(Stored data entries)
.....

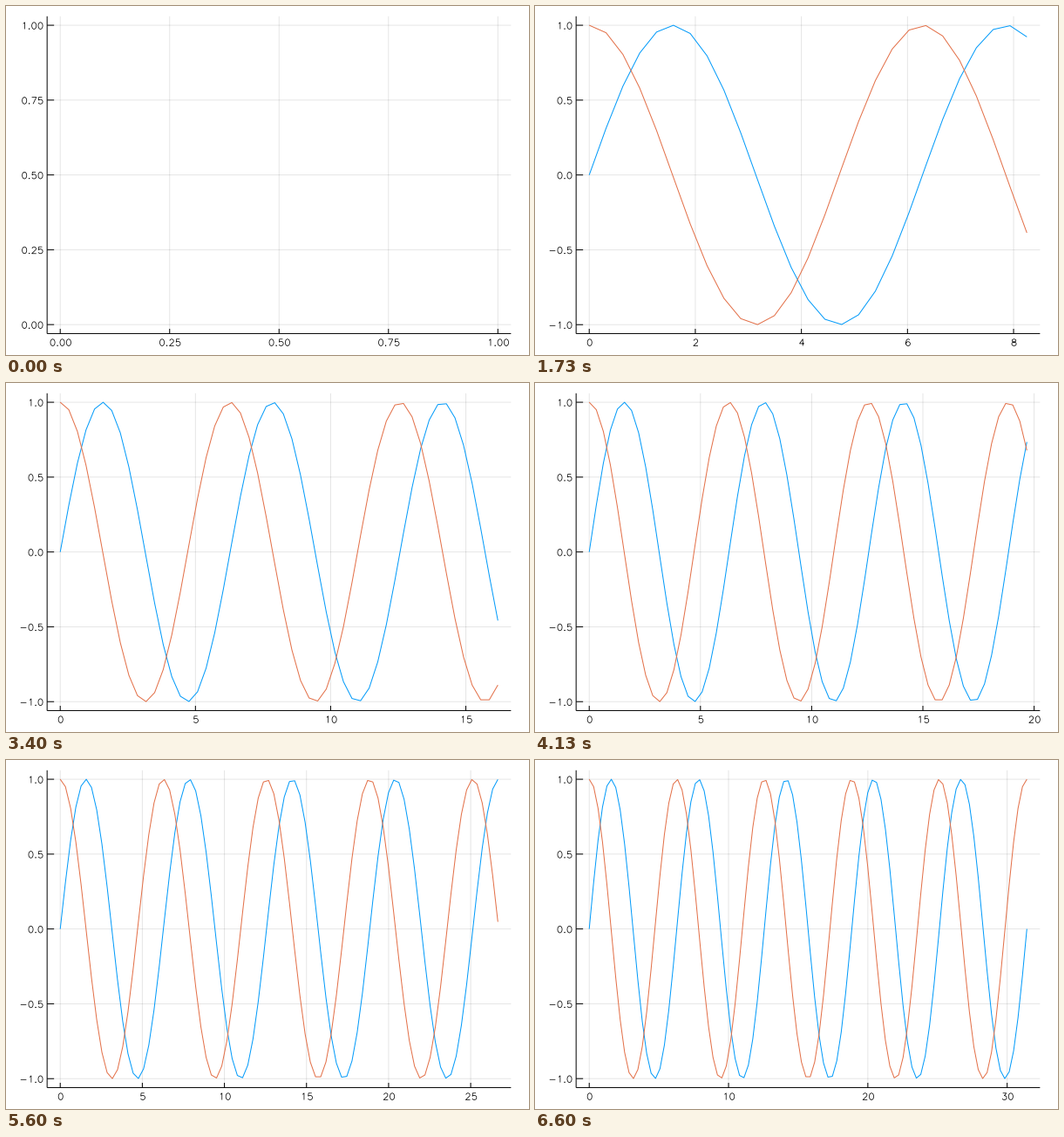
Animation of 600x400 px, one loop 6670 ms. Source, as a matplotlib script:

```python
import numpy as np
import matplotlib.pyplot as plt
from matplotlib.animation import FuncAnimation
from matplotlib.collections import LineCollection

W, H, DPI = 600, 400, 100
PX = 72 / DPI
POINTS, FPS = 100, 15
LOOP, TICK = 6670, 23  # ms; TICK divides LOOP
LEFT, RIGHT, TOP, BOTTOM = 47.16, 579.35, 11.78, 375.44
BLUE, ORANGE = "#009afa", "#e36f47"

X = np.linspace(0, 10 * np.pi, POINTS)
SIN, COS = np.sin(X), np.cos(X)

# Tick steps with their niceness, largest first
NICE = {1: 1.0, 5: 0.9, 2: 0.7, 2.5: 0.5, 3: 0.2}
STEPS = sorted(((q * 10.0**z, w) for z in (-2, -1, 0, 1) for q, w in NICE.items()),
               reverse=True)


def arc(cx, cy, rx, ry, start, end):
    a = np.radians(np.linspace(start, end, 25))
    return list(zip(cx + rx * np.cos(a), cy + ry * np.sin(a)))


# Single-stroke numerals, 21 units tall
SIX = arc(11, 10.5, 7, 10.5, 50, 180) + arc(10.5, 6.5, 6.5, 6.5, 180, -180)
GLYPHS = {
    "0": arc(10, 10.5, 7, 10.5, 0, 360),
    "1": [(6, 17), (8, 18), (11, 21), (11, 0)],
    "2": arc(10, 15, 6, 6, 170, -30) + [(3, 0), (17, 0)],
    "3": [(5, 21), (16, 21), (10, 13)] + arc(10, 6.5, 7, 6.5, 90, -155),
    "4": [(13, 0), (13, 21), (3, 7), (18, 7)],
    "5": [(15, 21), (5, 21), (4, 12)] + arc(10, 7, 7, 7, 135, -155),
    "6": SIX,
    "7": [(3, 21), (17, 21), (7, 0)],
    "8": arc(10, 16.5, 6, 4.5, -90, 270) + arc(10, 6, 7, 6, 90, -270),
    "9": [(20 - x, 21 - y) for x, y in SIX],
    ".": [(5, 2), (4, 1), (5, 0), (6, 1), (5, 2)],
    "-": [(4, 9), (22, 9)],
}
ADVANCE = {".": 10, "-": 26}
SCALE = 0.367


def write(text, x, baseline, align):
    """Strokes of a label; align is the share of its width left of x."""
    widths = [ADVANCE.get(c, 20) * SCALE for c in text]
    x -= align * sum(widths)
    strokes = []
    for char, width in zip(text, widths):
        strokes.append(np.array(GLYPHS[char]) * (SCALE, -SCALE) + (x, baseline))
        x += width
    return strokes


def limits(lo, hi):
    if hi <= lo:
        hi = lo + 1
    pad = 0.03 * (hi - lo)
    return lo - pad, hi + pad


def find_ticks(lo, hi):
    """Best-scoring set of 4 to 8 round values, with their labels."""
    best, chosen = -1, None
    for step, nice in STEPS:
        first, last = int(np.ceil(lo / step)), int(np.floor(hi / step))
        n = last - first + 1
        if not 4 <= n <= 8:
            continue
        granularity = 1 - abs(n - 5) / 5
        coverage = 1.5 * (hi - lo) / ((n - 1) * step)
        score = granularity / 4 + coverage / 3 + nice / 4
        if score > best + 1e-9:
            best, chosen = score, (step, first, last)
    step, first, last = chosen
    digits = len(f"{step:.6g}".partition(".")[2])
    return [(k * step, f"{k * step:.{digits}f}") for k in range(first, last + 1)]


fig = plt.figure(figsize=(W / DPI, H / DPI), dpi=DPI, facecolor="white")
ax = fig.add_axes([0, 0, 1, 1])
ax.set(xlim=(0, W), ylim=(H, 0))
ax.axis("off")


def strokes(color, zorder, width=1):
    lines = LineCollection([], colors=[color], linewidths=width * PX, zorder=zorder,
                           joinstyle="round", snap=False)
    ax.add_collection(lines, autolim=False)
    return lines


grid = strokes((0, 0, 0, 0.1), 1)
frame = strokes("black", 3)
labels = strokes("black", 4, 0.75)
curves = [ax.plot([], [], color=c, lw=PX, zorder=2, solid_joinstyle="round",
                  solid_capstyle="butt", snap=False)[0] for c in (BLUE, ORANGE)]
artists = [grid, frame, labels, *curves]


def draw(i):
    n = i + 1
    ys = np.array([SIN[:n], COS[:n]])
    x0, x1 = limits(0, X[i])
    y0, y1 = limits(ys.min(), ys.max())

    def px(x):
        return LEFT + (x - x0) / (x1 - x0) * (RIGHT - LEFT)

    def py(y):
        return BOTTOM - (y - y0) / (y1 - y0) * (BOTTOM - TOP)

    tick_w, tick_h = 0.015 * (RIGHT - LEFT), 0.015 * (BOTTOM - TOP)
    grid_lines, text = [], []
    axis_lines = [[(LEFT, TOP), (LEFT, BOTTOM)], [(LEFT, BOTTOM), (RIGHT, BOTTOM)]]
    for value, label in find_ticks(x0, x1):
        x = px(value)
        grid_lines.append([(x, TOP), (x, BOTTOM)])
        axis_lines.append([(x, BOTTOM), (x, BOTTOM - tick_h)])
        text += write(label, x + 0.5, 389.5, 0.5)
    for value, label in find_ticks(y0, y1):
        y = py(value)
        grid_lines.append([(LEFT, y), (RIGHT, y)])
        axis_lines.append([(LEFT, y), (LEFT + tick_w, y)])
        text += write(label, 43.2, y + 4.4, 1)

    grid.set_segments(grid_lines)
    frame.set_segments(axis_lines)
    labels.set_segments(text)
    for curve, y in zip(curves, ys):
        curve.set_data(px(X[:n]), py(y))


def update(k):
    # Plot steps run at FPS, with start times rounded to 10 ms
    end = (k + 1) * TICK + 5
    draw(min(end * FPS // 1000, POINTS - 1))
    return artists


anim = FuncAnimation(fig, update, frames=LOOP // TICK, interval=TICK,
                     repeat=True, repeat_delay=0, blit=False)
plt.show()
```
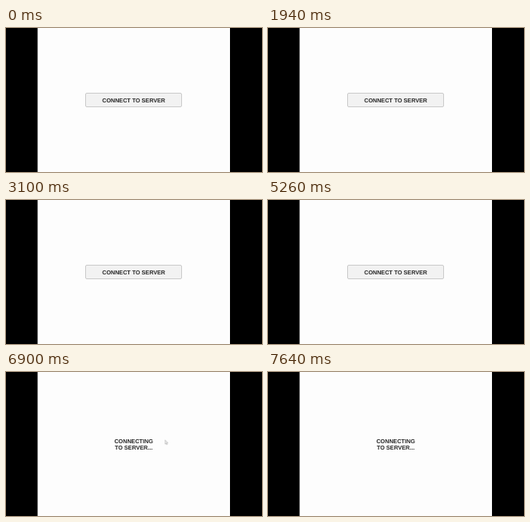
An HTML page that plays this animation: 320 by 180 pixels, repeating every 8000 ms.

```html
<!DOCTYPE html>
<html lang="en">
<head>
<meta charset="utf-8">
<title>Connect to server</title>
<style>
  html, body { margin: 0; width: 100%; height: 100%; overflow: hidden; background: #000; }
  svg { display: block; width: 100%; height: 100%; }
  text {
    font: bold 7.2px "Liberation Sans", Arial, sans-serif;
    fill: #262626;
    text-anchor: middle;
    text-rendering: geometricPrecision;
  }
  .button { animation: button 8s step-end infinite; }
  .status { animation: status 8s step-end infinite; }
  .pointer { animation: pointer 8s step-end infinite; }

  @keyframes button {
    0% { visibility: visible; }
    83.75%, 100% { visibility: hidden; }
  }
  @keyframes status {
    0% { visibility: hidden; }
    83.75%, 100% { visibility: visible; }
  }
  @keyframes pointer {
    0% { visibility: hidden; transform: translate(258.5px, 128px); }
    36.25% { visibility: visible; transform: translate(258.5px, 128px); }
    38.75% { visibility: hidden; transform: translate(167.6px, 92px); }
    83.75% { visibility: visible; transform: translate(167.6px, 92px); }
    86.25% { visibility: visible; transform: translate(198.5px, 84.8px); }
    88.75%, 100% { visibility: hidden; transform: translate(198.5px, 84.8px); }
  }
</style>
</head>
<body>
<svg viewBox="0 0 320 180">
  <rect width="320" height="180" fill="#000"/>
  <rect x="39.5" width="240.5" height="180" fill="#fdfdfd"/>
  <g class="button">
    <rect x="99.5" y="81.5" width="120" height="17" rx="1.5" fill="#f2f2f2" stroke="#cbcbcb"/>
    <text x="159.6" y="93">CONNECT TO SERVER</text>
  </g>
  <g class="status">
    <text x="159.6" y="88.9">CONNECTING</text>
    <text x="159.6" y="97.1">TO SERVER...</text>
  </g>
  <path class="pointer" d="M.3 .3V5L1.4 4.1L2.2 5.9L3.1 5.5L2.3 3.8H3.8Z"
        fill="#fdfdfd" stroke="#999" stroke-width=".6" stroke-linejoin="round"/>
</svg>
</body>
</html>
```
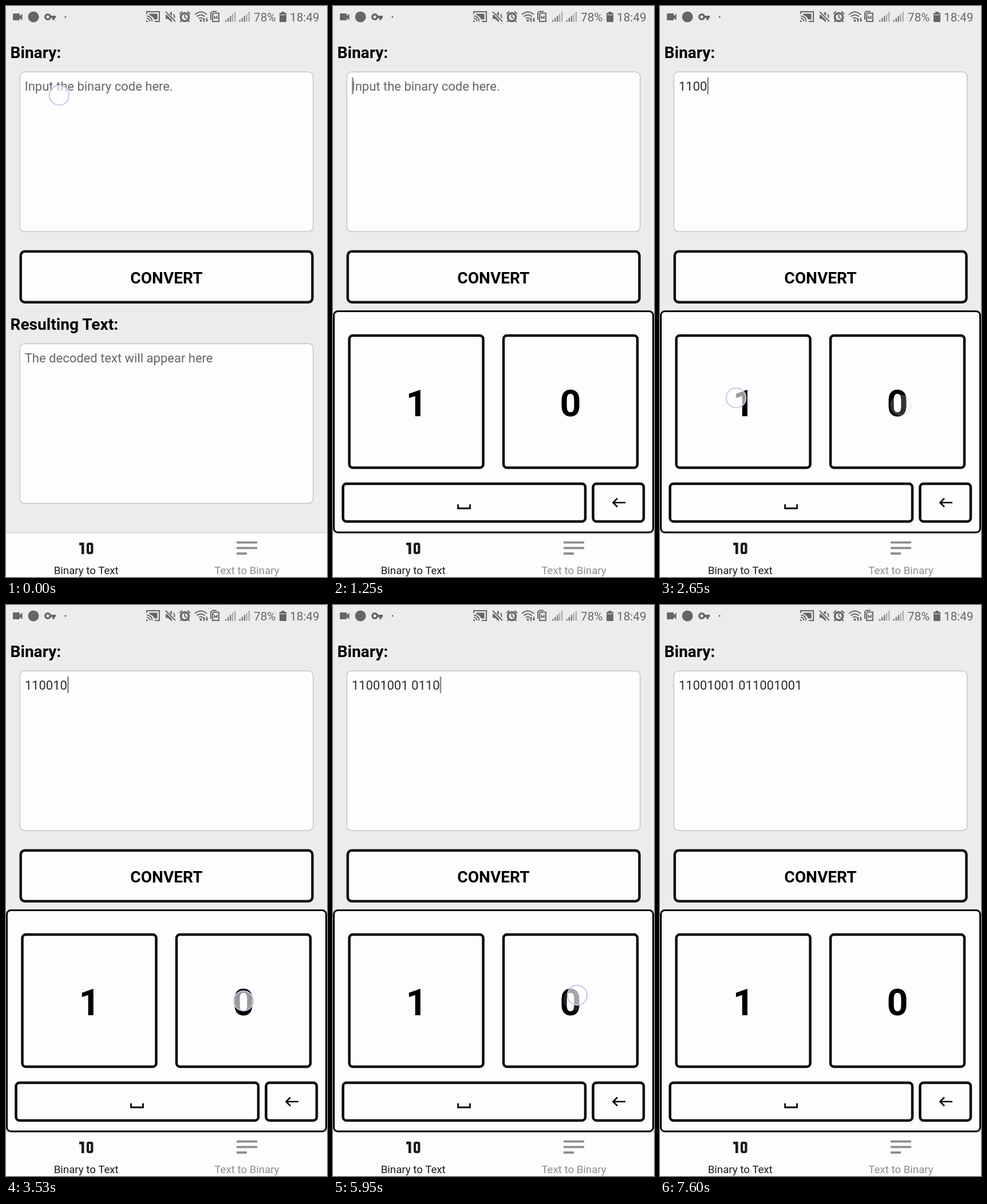
Recreate the animation shown at these times as an HTML page. Size 561 by 998 pixels, loop 8 s.

```html
<!DOCTYPE html>
<html lang="en">
<head>
<meta charset="utf-8">
<title>Binary converter</title>
<style>
  html, body { margin: 0; width: 100%; height: 100%; overflow: hidden; background: #ececec; }
  svg { display: block; width: 100vw; height: 100vh; font-family: Roboto, "Open Sans", sans-serif; }
  .bold { font-weight: 700; font-size: 28.1px; }
  .body { font-size: 22px; }
  .hint { fill: #666; }
  .tab { font-size: 18.7px; text-anchor: middle; }
  .status { font-size: 20.7px; fill: #666; }
  .digit { font-weight: 700; font-size: 64.5px; text-anchor: middle; }
  .mid { text-anchor: middle; }
  .field { fill: #fdfdfd; stroke: #c6c6c6; stroke-width: 1.5; }
  .key { fill: #fdfdfd; stroke: #0a0a0a; stroke-width: 4.5; }
  .line { fill: none; stroke: #666; stroke-width: 2; }
</style>
</head>
<body>
<svg viewBox="0 0 561 998" preserveAspectRatio="none">
  <rect width="561" height="998" fill="#ececec"/>

  <g fill="#666">
    <path d="M13 13h10q1 0 1 1v3.5l4.5-4v11.500l-4.500-4V24q0 1-1 1H13q-1 0-1-1V14q0-1 1-1z"/>
    <circle cx="48" cy="19" r="9.500"/>
    <circle cx="73" cy="19" r="4.300" class="line" stroke-width="3.500" style="stroke-width:3.500"/>
    <path d="M77 17h10v4h-2v3.500h-4V21h-4z"/>
    <circle cx="104" cy="19" r="1.600"/>
    <path class="line" d="M246 14V10h22v17h-8M246 17.500a9.500 9.500 0 0 1 9.500 9.500M246 21.500a5.500 5.500 0 0 1 5.500 5.500"/>
    <path d="M245 25a3 3 0 0 1 3 3h-3zM250 13.500h14.500v10h-5.500q-2.500-6-9-8z"/>
    <path d="M279 15.500h4l7-6v19l-7-6h-4z"/>
    <path d="M279 10l17 17" stroke="#ececec" stroke-width="5"/>
    <path class="line" d="M279 10l17 17M293 14q2 3 1.500 7"/>
    <circle cx="312.500" cy="19.500" r="7" class="line" style="stroke-width:3.500"/>
    <path class="line" d="M312.500 15v5l3.500 2M303 14l5-4.500M322 14l-5-4.500M307 25l-2.500 3M318 25l2.500 3"/>
    <path class="line" d="M330 15q10.500-9 21 0M333.500 18.500q7-6 14 0M337 22q3.500-3 7 0"/>
    <circle cx="340.500" cy="25.500" r="2"/>
    <path d="M343.500 24l2.500-3.500 2.500 3.500h-1.500v4h-2v-4zM348.500 24.500h1.500v-4h2v4h1.500l-2.500 3.500z"/>
    <path class="line" d="M358 24V12l3-2.500h7"/>
    <path class="line" d="M361 14.500l2-2h9V27h-11z"/>
    <path class="line" d="M364 23v-5l2.500 3 2.500-3v5" style="stroke-width:1.500"/>
    <g id="bars"></g>
    <path d="M481.500 10h5v2h2.500q1 0 1 1v14q0 1-1 1h-10q-1 0-1-1V13q0-1 1-1h2.500z"/>
  </g>
  <path d="M479 15.500h10" stroke="#ececec" stroke-width="1"/>
  <text class="status" x="433" y="26.500">78%</text>
  <text class="status" x="496" y="26.500">18:49</text>

  <text class="bold" x="7.500" y="91">Binary:</text>
  <rect class="field" x="24.200" y="115.200" width="512.600" height="279" rx="8"/>
  <text class="body hint" id="hint" x="32.700" y="147.500">Input the binary code here.</text>
  <text class="body" id="typed" x="32.700" y="147.500" fill="#2c2c2c"></text>
  <rect id="caret" y="125" width="2.600" height="29" fill="#8a8a8a"/>

  <rect class="key" x="25.700" y="429" width="509.800" height="88.700" rx="7" style="stroke:#111"/>
  <text class="bold mid" x="280.500" y="485">CONVERT</text>

  <text class="bold" x="7.500" y="566">Resulting Text:</text>
  <rect class="field" x="24.200" y="590.200" width="512.600" height="279" rx="8"/>
  <text class="body hint" x="32.700" y="622.500">The decoded text will appear here</text>

  <rect y="920" width="561" height="2" fill="#dedede"/>
  <rect y="922" width="561" height="76" fill="#fdfdfd"/>
  <path d="M128 938h8.500v20h-4.600v-15.500H128z" fill="#1c1c1c"/>
  <rect x="143" y="940" width="7.300" height="16" rx="2" fill="none" stroke="#1c1c1c" stroke-width="4.200"/>
  <text class="tab" x="140.200" y="993" fill="#1c1c1c">Binary to Text</text>
  <path d="M403 937.700h36M403 947.400h36M403 957h18" stroke="#8e8e8e" stroke-width="3.800"/>
  <text class="tab" x="421" y="993" fill="#8e8e8e">Text to Binary</text>

  <g id="keyboard">
    <rect x="1.500" y="533.500" width="558" height="386.500" rx="7" fill="#fdfdfd" stroke="#0a0a0a" stroke-width="3"/>
    <rect class="key" x="28.500" y="576" width="234" height="231" rx="6"/>
    <rect class="key" x="298" y="576" width="234" height="231" rx="6"/>
    <rect class="key" x="17.500" y="835" width="423.500" height="66" rx="6"/>
    <rect class="key" x="454.500" y="835" width="88.500" height="66" rx="6"/>
    <text class="digit" x="146" y="716.500">1</text>
    <text class="digit" x="415" y="716.500">0</text>
    <path d="M218.500 871v7h21v-7" fill="none" stroke="#0a0a0a" stroke-width="2.800"/>
    <path d="M511 868h-21M497 860.500l-7.500 7.500 7.500 7.500" fill="none" stroke="#0a0a0a" stroke-width="2.600"/>
  </g>
  <g id="touches"></g>
</svg>
<script>
const LOOP = 8000, FOCUS = 200, FADE = 150, BLINK = 530;
const DIGIT_W = 12.35, SPACE_W = 5.45;

// press time, release time, x, y, typed character
const taps = [
  [-1, 130, 93, 156, ''],
  [1505, 1560, 130, 690, '1'],
  [2035, 2110, 131, 688, '1'],
  [2240, 2320, 415, 695, '0'],
  [2430, 2550, 421, 698, '0'],
  [2600, 2780, 133, 685, '1'],
  [3125, 3255, 414, 692, '0'],
  [3450, 3650, 415, 692, '0'],
  [3725, 3855, 135, 690, '1'],
  [4655, 4840, 262, 861, ' '],
  [4980, 5135, 385, 706, '0'],
  [5270, 5390, 118, 688, '1'],
  [5480, 5600, 121, 688, '1'],
  [5720, 5830, 421, 690, '0'],
  [5935, 6080, 427, 682, '0'],
  [6200, 6330, 129, 691, '1'],
  [6460, 6590, 421, 690, '0'],
  [6680, 6790, 428, 695, '0'],
  [6870, 6990, 132, 690, '1'],
].map(([press, release, x, y, char]) => ({ press, release, x, y, char }));

const $ = id => document.getElementById(id);
const show = (el, on) => el.setAttribute('visibility', on ? 'visible' : 'hidden');

function add(parent, tag, attrs) {
  const el = document.createElementNS('http://www.w3.org/2000/svg', tag);
  for (const name in attrs) el.setAttribute(name, attrs[name]);
  return parent.appendChild(el);
}

for (const left of [383, 407.5]) {
  for (let i = 0; i < 5; i++) {
    const height = 3 + i * 3.6;
    add($('bars'), 'rect', {
      x: left + i * 4.1, y: 27.5 - height, width: i < 3 ? 2.4 : 1.8, height,
      opacity: i < 3 ? 0.85 : 0.6,
    });
  }
}

for (const tap of taps) {
  tap.el = add($('touches'), 'circle', {
    cx: tap.x, cy: tap.y, r: 17.2,
    fill: '#fff', 'fill-opacity': 0.6, stroke: '#c3c8e8', 'stroke-width': 2,
  });
}

function draw(t) {
  let text = '', blinkStart = FOCUS - 10;
  for (const tap of taps) {
    const alpha = t < tap.press ? 0 : Math.min(1, 1 - (t - tap.release) / FADE);
    tap.el.setAttribute('opacity', Math.max(0, alpha));
    if (tap.char && t >= tap.release) {
      text += tap.char;
      blinkStart = tap.release + 70;
    }
  }
  const width = [...text].reduce((sum, c) => sum + (c === ' ' ? SPACE_W : DIGIT_W), 0);
  const lit = t < blinkStart || (t - blinkStart) % (2 * BLINK) < BLINK;

  $('typed').textContent = text;
  $('caret').setAttribute('x', 33 + width);
  show($('hint'), !text);
  show($('caret'), t >= FOCUS && lit);
  show($('keyboard'), t >= FOCUS);
}

const start = performance.now();
function tick() {
  draw((performance.now() - start) % LOOP);
  requestAnimationFrame(tick);
}
tick();
</script>
</body>
</html>
```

.....

### [AIM OF THE EXERCISE]
Among the entries above, identify all lines with "keyframes" and copy them.

### [TASK RESULT]
  @keyframes button {
  @keyframes status {
  @keyframes pointer {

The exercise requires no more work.